It will be a homecoming for Wilkinson who has spent the last decade plying his trade on the PGA Tour and the Tour, based in Florida.

Ironically it has been the loss of his PGA Tour status that has opened the door for Wilkinson to return for the NZPGA Championship and also the ISPS Handa New Zealand Open.

“I am excited to be able to play in New Zealand. For around 10 years of my golfing prime I’ve not been able to because of my schedule,” said Wilkinson.

The NZPGA Championship has clashed with the Florida swing of the US PGA Tour, with the run of tournaments all within close driving distance of his home, and a strong early-season start has been a key to a successful season.

Wilkinson, 39, is looking at opportunities that playing in New Zealand might present, as he chases more starts in the ISPS Handa Tour of Australasia and beyond.

“Obviously I am disappointed not to be playing the PGA Tour in 2018 but I still feel some of my best golf is ahead of me. If I can get into tournaments in Australia as well it may open some doors in other events or play a different Tour. I am definitely more open to it.”

He is also looking forward to returning to play at the Manawatu Golf Club where he learned the game.

“I am excited. It’s been a while. I have won quality amateur tournaments there – the Lawnmaster Classic and the North Island Strokeplay in 1999-2000. Hopefully I can repeat the scores I shot back then, that would be nice.”

Wilkinson, who has won nearly NZ$7 million in career earnings, forms a unique trio with fellow professionals Craig Perks and Grant Waite, who have gained success on the PGA Tour after learning the game at the Manawatu Golf Club.

“It is amazing for such a small town and a small golf club to produce three players on the PGA Tour, which is something you don’t see in the US.
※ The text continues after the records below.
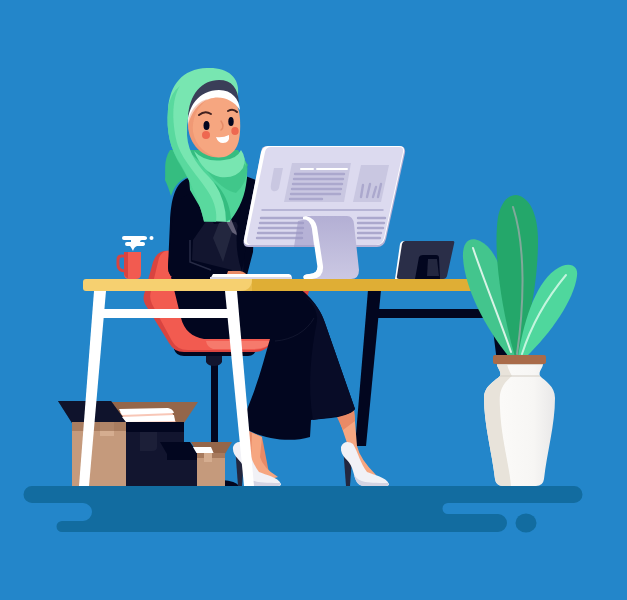
<!DOCTYPE html>
<html lang="en">
<head>
<meta charset="utf-8">
<title>Woman working at her desk</title>
<style>
:root{
  --sky:#2386ca; --ground:#126ca0;
  --navy:#02061f; --navy-soft:#12152f; --navy-edge:#23273f;
  --mint:#78e6b1; --mint-mid:#4fd498; --mint-deep:#35bd80;
  --skin:#f6a680; --skin-shade:#e98a66; --blush:#ee6850;
  --red:#f25b50; --red-deep:#d94440; --red-light:#f67a6c;
  --wood-light:#f6d070; --wood:#dfae35;
  --white:#fff; --paper:#f1f1f6;
  --screen:#dcdaef; --screen-shade:#b7b3d6; --screen-line:#aba8cd;
  --card:#c59a7c; --card-deep:#94664a; --card-light:#d5ad90;
  --leaf:#24a76a; --leaf-light:#43c58d; --leaf-bright:#4fd79d;
}
html,body{margin:0;height:100%;overflow:hidden;background:var(--sky)}
svg{display:block;width:627px;height:600px}
.sky{fill:var(--sky)} .ground{fill:var(--ground)}
.navy{fill:var(--navy)} .navy-soft{fill:var(--navy-soft)} .navy-edge{fill:var(--navy-edge)}
.mint{fill:var(--mint)} .mint-mid{fill:var(--mint-mid)} .mint-deep{fill:var(--mint-deep)}
.skin{fill:var(--skin)} .skin-shade{fill:var(--skin-shade)} .blush{fill:var(--blush)}
.red{fill:var(--red)} .red-deep{fill:var(--red-deep)} .red-light{fill:var(--red-light)}
.wood-light{fill:var(--wood-light)} .wood{fill:var(--wood)}
.white{fill:var(--white)} .paper{fill:var(--paper)}
.screen{fill:var(--screen)} .screen-shade{fill:var(--screen-shade)}
.ui-line{stroke:var(--screen-line);fill:none;stroke-width:2.4;stroke-linecap:round}
.card{fill:var(--card)} .card-deep{fill:var(--card-deep)} .card-light{fill:var(--card-light)}
.leaf{fill:var(--leaf)} .leaf-light{fill:var(--leaf-light)} .leaf-bright{fill:var(--leaf-bright)}
.vein{fill:none;stroke-width:2;stroke-linecap:round}
</style>
</head>
<body>
<svg viewBox="0 0 627 600" role="img" aria-label="Woman in a green headscarf working at a computer desk">
<defs>
  <linearGradient id="vase-fill" x1="0" x2="1">
    <stop offset="0.25" stop-color="#fbfaf8"/><stop offset="0.7" stop-color="#f7f6f4"/><stop offset="1" stop-color="#e9e8e8"/>
  </linearGradient>
  <linearGradient id="stand-fill" x1="0" x2="0" y1="0" y2="1">
    <stop offset="0" stop-color="#b3afd4"/><stop offset="1" stop-color="#cbc8e3"/>
  </linearGradient>
  <clipPath id="vase-clip"><path id="vase-shape" d="M497 362H543C544 368 538 371 540 376C545 381 555 386 555 398C555 425 547 452 544 479Q543 486 536 486H503Q496 486 495 479C492 452 484 425 484 398C484 386 495 381 500 376C502 371 496 368 497 362Z"/></clipPath>
  <g id="heel">
    <path class="navy-edge" d="M343 446L352 458L350 486H346Z"/>
    <path class="paper" d="M341 447C343 441 349 441 353 444C358 452 360 463 367 472C374 475 386 477 389 484Q389 486 386 486H364C356 486 355 477 352 468C349 459 340 457 341 447Z"/>
    <path fill="#d3d3e2" d="M354 474C358 482 364 483 388 483Q389 486 386 486H364C358 486 355 481 354 474Z"/>
  </g>
</defs>

<rect class="sky" width="627" height="600"/>

<g id="floor" class="ground">
  <path d="M32 486H574A8.500 8.500 0 0 1 574 503H448A5.500 5.500 0 0 0 448 514H498A9 9 0 0 1 498 532H62A5.500 5.500 0 0 1 62 521H83A9 9 0 0 0 83 503H32A8.500 8.500 0 0 1 32 486Z"/>
  <ellipse cx="526" cy="523" rx="10.500" ry="9.500"/>
</g>

<g id="desk-back-legs" class="navy">
  <path d="M368 290H381L366 446H355Z"/>
  <path d="M488 290H499L508 362H497Z"/>
  <rect x="374" y="309" width="130" height="9"/>
</g>

<g id="chair">
  <path class="navy" d="M211 352H218V486H211Z"/>
  <path class="navy-soft" d="M206 352H222V362Q220 366 214 366Q208 366 206 362Z"/>
  <path class="navy" d="M186 486Q190 481 205 480L211 442H218L222 480Q236 481 239 486Z"/>
  <path class="navy" d="M174 349H256Q255 356 248 356H184Q176 356 174 349Z"/>
  <path class="red-deep" d="M153 262Q157 249 171 251L184 290L196 330L274 338Q268 352 254 352H184Q174 352 169 343L145 304Q142 299 145 291Z"/>
  <path class="red" d="M159 258Q163 249 171 251L178 285L190 325Q193 333 203 335L274 339Q268 350 254 350H188Q177 350 172 341L152 304Q149 298 151 291Z"/>
  <path class="red-light" d="M206 341H272Q267 349 254 349H213Q207 347 206 341Z"/>
  <path class="red-deep" d="M292 291H309Q307 301 298 300Z"/>
</g>

<g id="legs">
  <path class="skin-shade" d="M245 429L262 437L269 473L258 478L247 455Z"/>
  <path class="skin" d="M252 433L262 437L260 457Q263 468 278 477L264 481L251 462Z"/>
  <path class="skin" d="M338 416L354 410L357 446Q360 459 376 475L362 478L349 449Z"/>
  <path class="skin-shade" d="M337 417L354 410L355 421L343 430Z"/>
  <use href="#heel" x="-108"/>
  <use href="#heel"/>
</g>

<g id="skirt">
  <path class="navy" d="M171 277H280C302 288 317 300 325 323L355 409C352 414 340 417 331 418L311 420L310 437C287 444 259 437 244 428L246 412C259 381 264 359 270 339H204C192 337 184 330 181 318Z"/>
  <path d="M313 420C307 386 311 351 317 321C318 310 311 301 304 296C316 302 322 313 325 323L355 409C348 417 327 417 313 420Z" fill="#080c27"/>
  <path d="M275 341C292 340 307 331 314 318" fill="none" stroke="#12162f" stroke-width="1"/>
</g>

<g id="jacket">
  <path class="navy" d="M188 178C175 183 171 199 170 222L168 267Q168 276 176 279H246L253 252L256 180L240 174Z"/>
  <path class="navy-soft" d="M204 208L214 224L236 222L244 238L243 279H222L216 268L193 265L187 246L195 234Z"/>
  <path class="navy" d="M173 213C178 196 190 190 200 196L207 220L193 240L192 260L232 270L229 279H178Q168 278 168 267Z"/>
  <path fill="#626077" d="M224 222L231 219L238 236L230 231Z"/>
  <path class="navy-edge" d="M219 223L226 221L232 232L223 262L213 238Z"/>
  <path d="M190 240L190 262L211 270" fill="none" stroke="#272b45" stroke-width="1.500"/>
  <path class="navy" d="M246 180Q257 181 258 190L247 240L242 272Q235 252 237 230Z"/>
</g>

<g id="headscarf">
  <path class="mint-deep" d="M170 150C163 161 166 171 165 180Q168 186 171 196Q176 180 190 176L240 182L248 165L238 150Z"/>
  <path class="mint-mid" d="M186 144C194 161 208 171 231 170L244 157Q249 170 246 185C244 200 236 214 229 222L204 214L190 190Z"/>
  <path class="mint" d="M238 94C240 77 227 67 207 68C182 69 170 85 168 109C166 132 170 148 181 165C190 181 199 199 204 221L230 222C228 205 221 190 209 177C194 162 186 148 187 128C188 107 199 90 219 89Q232 88 238 102Z"/>
  <path class="mint-mid" d="M180 86C171 99 172 126 178 146C184 162 198 176 207 190C216 203 217 214 216 222H204C200 203 192 185 182 168C170 149 166 132 168 109Q170 93 180 86Z" opacity=".75"/>
  <path class="mint-deep" d="M207 171Q223 181 239 158L248 168Q247 183 236 193Q222 190 207 171Z" opacity=".55"/>
  <path class="mint" d="M194 151Q205 163 224 160Q237 159 241 150Q247 158 243 168Q236 179 220 177Q203 173 194 151Z"/>
  <path class="mint-deep" d="M226 222Q226 201 214 182Q229 196 231 219Z"/>
</g>

<g id="face">
  <path class="skin" d="M188 125C188 107 201 92 219 93C234 94 239 105 240 119C241 140 238 153 224 157C207 160 189 148 188 125Z"/>
  <path fill="#3a3e58" d="M188 118C189 94 202 80 219 80C232 80 238 88 239 103C231 92 220 89 209 93C197 97 191 107 188 118Z"/>
  <path class="white" d="M188 125C187 107 199 90 219 90C232 90 239 99 240 110C233 99 220 95 209 99C198 103 191 113 188 125Z"/>
  <path class="skin-shade" d="M188 125C188 113 197 101 208 99C196 108 192 119 193 132C196 147 206 154 217 157C201 157 189 144 188 125Z" opacity=".45"/>
  <path d="M199 115Q205 110 211 114M228 111Q233 108 237 112" fill="none" stroke="#41211f" stroke-width="2" stroke-linecap="round"/>
  <g class="navy">
    <ellipse cx="206.500" cy="125.500" rx="3" ry="4.500"/>
    <ellipse cx="231" cy="121.500" rx="2.700" ry="4.500"/>
  </g>
  <path d="M221 121Q225 127 221 130" fill="none" stroke="#e58b67" stroke-width="1.500" stroke-linecap="round"/>
  <circle class="blush" cx="206" cy="135" r="4"/>
  <ellipse class="blush" cx="235" cy="131" rx="3.700" ry="4"/>
  <path class="white" d="M216 137Q223 138 229 135Q230 143 223 143Q218 143 216 137Z"/>
</g>

<g id="hand-and-keyboard">
  <path class="skin-shade" d="M228 271H240Q246 272 248 277H226Z"/>
  <path class="white" d="M213 274H289Q293 275 291 279H210Z"/>
  <path fill="#d9d8e9" d="M210 277H292V279H210Z"/>
</g>

<g id="monitor">
  <path class="white" d="M304 279V276Q305 274 310 274Q319 273 318 264L312 230L306 217Q317 214 320 224L328 267L336 279Z"/>
  <path class="screen-shade" d="M262 148Q264 146 268 146H399Q406 146 405 153L386 239Q384 247 377 247H249Q242 247 244 239Z"/>
  <path class="white" d="M261 152Q263 146 268 146H399Q405 146 404 152L385 238Q383 245 377 245H249Q243 245 244 239Z"/>
  <path class="screen" d="M265 152Q266 147 271 147H399Q404 147 403 152L384 238Q382 245 376 245H252Q246 245 247 239Z"/>
  <g id="window-panels" fill="#c9c7e1">
    <path d="M292 163H351L344 202H284Z"/>
    <path d="M361 165H389L381 202H353Z"/>
    <path d="M274 168H283L279 188Q277 192 273 191Q270 190 271 184Z"/>
  </g>
  <g id="window-lines" class="ui-line">
    <path d="M295 174H344M294 179H343M293 184H342M292 189H341M291 194H340M290 199H322"/>
    <path d="M361 197L363 185M367 197L370 184M373 197L376 187M378 197L381 184"/>
    <path d="M261 218H303M260 223H303M259 228H303M258 233H302M257 238H302"/>
    <path d="M358 218H385M358 223H384M358 228H383M358 233H381M358 238H380"/>
    <path d="M262 210H383" stroke-width="1.500"/>
  </g>
  <path d="M301 169H313M317 169H347" stroke="#fff" stroke-width="2" stroke-linecap="round"/>
  <path d="M298 221L311 218L314 247H294Z" fill="#9c98c5" opacity=".6"/>
  <path class="white" d="M303 217Q316 213 320 223L326 265Q328 279 314 279H304Q301 275 309 274Q319 274 317 264L312 229Q310 219 303 219Z"/>
  <path fill="url(#stand-fill)" d="M306 216H347Q353 216 354 224L359 270Q359 279 351 279H312Q324 278 323 266L317 227Q315 218 306 216Z"/>
</g>

<g id="tablet">
  <path class="white" d="M400 244Q401 241 404 241H409L401 279H395Z"/>
  <path fill="#2a2e48" d="M405 241H453Q455 241 454 244L447 276Q446 279 443 279H399Q396 279 397 276L402 244Q403 241 405 241Z"/>
  <path class="navy" d="M419 257Q420 255 423 255H436Q439 255 439 258L440 279H415Z"/>
  <path class="navy-edge" d="M428 259H437L439 276H427Z"/>
</g>

<g id="mug">
  <path d="M125 256H121Q118 256 118 260V265Q118 271 126 271" fill="none" stroke="#d94440" stroke-width="3"/>
  <path class="red" d="M124 252H141V274Q141 279 136 279H129Q124 279 124 274Z"/>
  <path class="red-deep" d="M124 252H128V278Q124 277 124 273Z"/>
  <g id="steam">
    <path class="white" d="M124 236H144Q147 236 147 238Q147 240 144 240H142Q140 240 140 242H143Q145 242 145 244Q145 246 142 246H137Q134 247 133 251Q131 247 130 246H127Q125 246 125 244Q125 242 127 242H131V240H124Q122 240 122 238Q122 236 124 236Z"/>
    <circle class="white" cx="151.500" cy="238" r="2"/>
  </g>
</g>

<g id="large-box">
  <path class="card-deep" d="M111 402H198L184 423H126Z"/>
  <path class="navy" d="M58 401H111L127 423H72Z"/>
  <path class="navy-edge" d="M58 401H111L127 423H72Z" opacity=".4"/>
  <g id="papers">
    <path fill="#f8c7b7" d="M120 412L171 409L176 423H127Z"/>
    <path class="white" d="M119 409L168 408Q173 409 174 413L122 415ZM122 417L174 415L175 421L126 422Z"/>
  </g>
  <rect class="card" x="72" y="422" width="55" height="64"/>
  <rect class="card-light" x="100" y="422" width="14" height="14"/>
  <rect class="card-deep" x="72" y="422" width="55" height="9" opacity=".55"/>
  <rect class="navy-soft" x="126" y="422" width="58" height="64"/>
  <rect class="navy" x="126" y="422" width="58" height="10"/>
  <path class="navy-edge" d="M140 432H157V447Q157 451 152 451H140Z" opacity=".6"/>
</g>

<g id="small-box">
  <path class="card-deep" d="M191 442H232L225 454H198Z"/>
  <path class="navy" d="M160 442H190L198 454H167Z"/>
  <path class="white" d="M193 447H211L214 454H197Z"/>
  <rect class="navy-soft" x="167" y="453" width="31" height="33"/>
  <rect class="navy" x="167" y="453" width="31" height="7"/>
  <rect class="card" x="197" y="453" width="28" height="33"/>
  <rect class="card-deep" x="197" y="453" width="28" height="5" opacity=".6"/>
  <rect class="card-light" x="204" y="453" width="8" height="9"/>
</g>

<g id="desk-front">
  <path class="wood" d="M246 279H490V291H246Z"/>
  <path class="wood-light" d="M86 279H252V291H86Q83 291 83 288V282Q83 279 86 279Z"/>
  <path class="wood" d="M240 291Q252 291 252 279H262V291Z" opacity=".65"/>
  <g class="white">
    <path d="M94 291H106L89 486H79Z"/>
    <path d="M225 291H237L254 486H244Z"/>
    <rect x="100" y="309" width="132" height="9"/>
  </g>
</g>

<g id="plant">
  <path class="leaf-light" d="M509 357C485 327 465 289 463 258C462 241 470 236 480 241C500 251 510 287 515 357Z"/>
  <path class="leaf" d="M515 357C501 308 493 251 498 217C501 202 508 195 516 195C531 197 538 217 538 241C538 281 529 326 519 357Z"/>
  <path class="leaf-bright" d="M518 357C523 326 534 285 555 270C567 261 579 264 577 276C574 300 551 333 526 357Z"/>
  <path class="vein" stroke="#d8f3e6" d="M473 248C483 278 499 317 511 352"/>
  <path class="vein" stroke="#80a99a" d="M513 207C526 247 524 306 517 354"/>
  <path class="vein" stroke="#c3f5de" d="M566 275C546 299 531 326 522 354"/>
</g>

<g id="vase">
  <use href="#vase-shape" fill="url(#vase-fill)"/>
  <g clip-path="url(#vase-clip)">
    <path fill="#e8e3da" d="M480 360H506Q508 370 512 376C500 386 499 393 500 408C501 438 509 463 511 486H480Z"/>
    <path fill="#dad3ca" d="M494 362H546V365H494Z"/>
    <path fill="#d8d1c8" d="M498 375H542V377H498Z" opacity=".55"/>
  </g>
  <rect fill="#a96b49" x="493" y="355" width="53" height="9" rx="2"/>
</g>
</svg>
</body>
</html>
“The year that Craig won the Players Championship, he came home and we played a lot of golf together. We see eachother in his commentary roles for television.

“And I have known Grant for a long time. We first met when I was 12 and did some chipping practice together. I talk to him often and know his sons well.”

Wilkinson said he is buoyant about his future after not taking making the most of his opportunities this year.

“My short game was as good as it has ever been this year but I just didn’t make as many putts from 10 to 18 feet. I had a lot of birdie opportunities but just didn’t make as many putts in bunches like I have done in the past.

“If just a couple of putts to drop here and there it would be a different story with your confidence and may be finishing a couple of tournaments off and finishing higher. When you play well you just want finish as high as you can and gain as many points as possible that is the biggest thing.”

But he is looking forward to a return to home turf and keen to show his skills developed in the last 10 years on the world’s toughest tests of golf.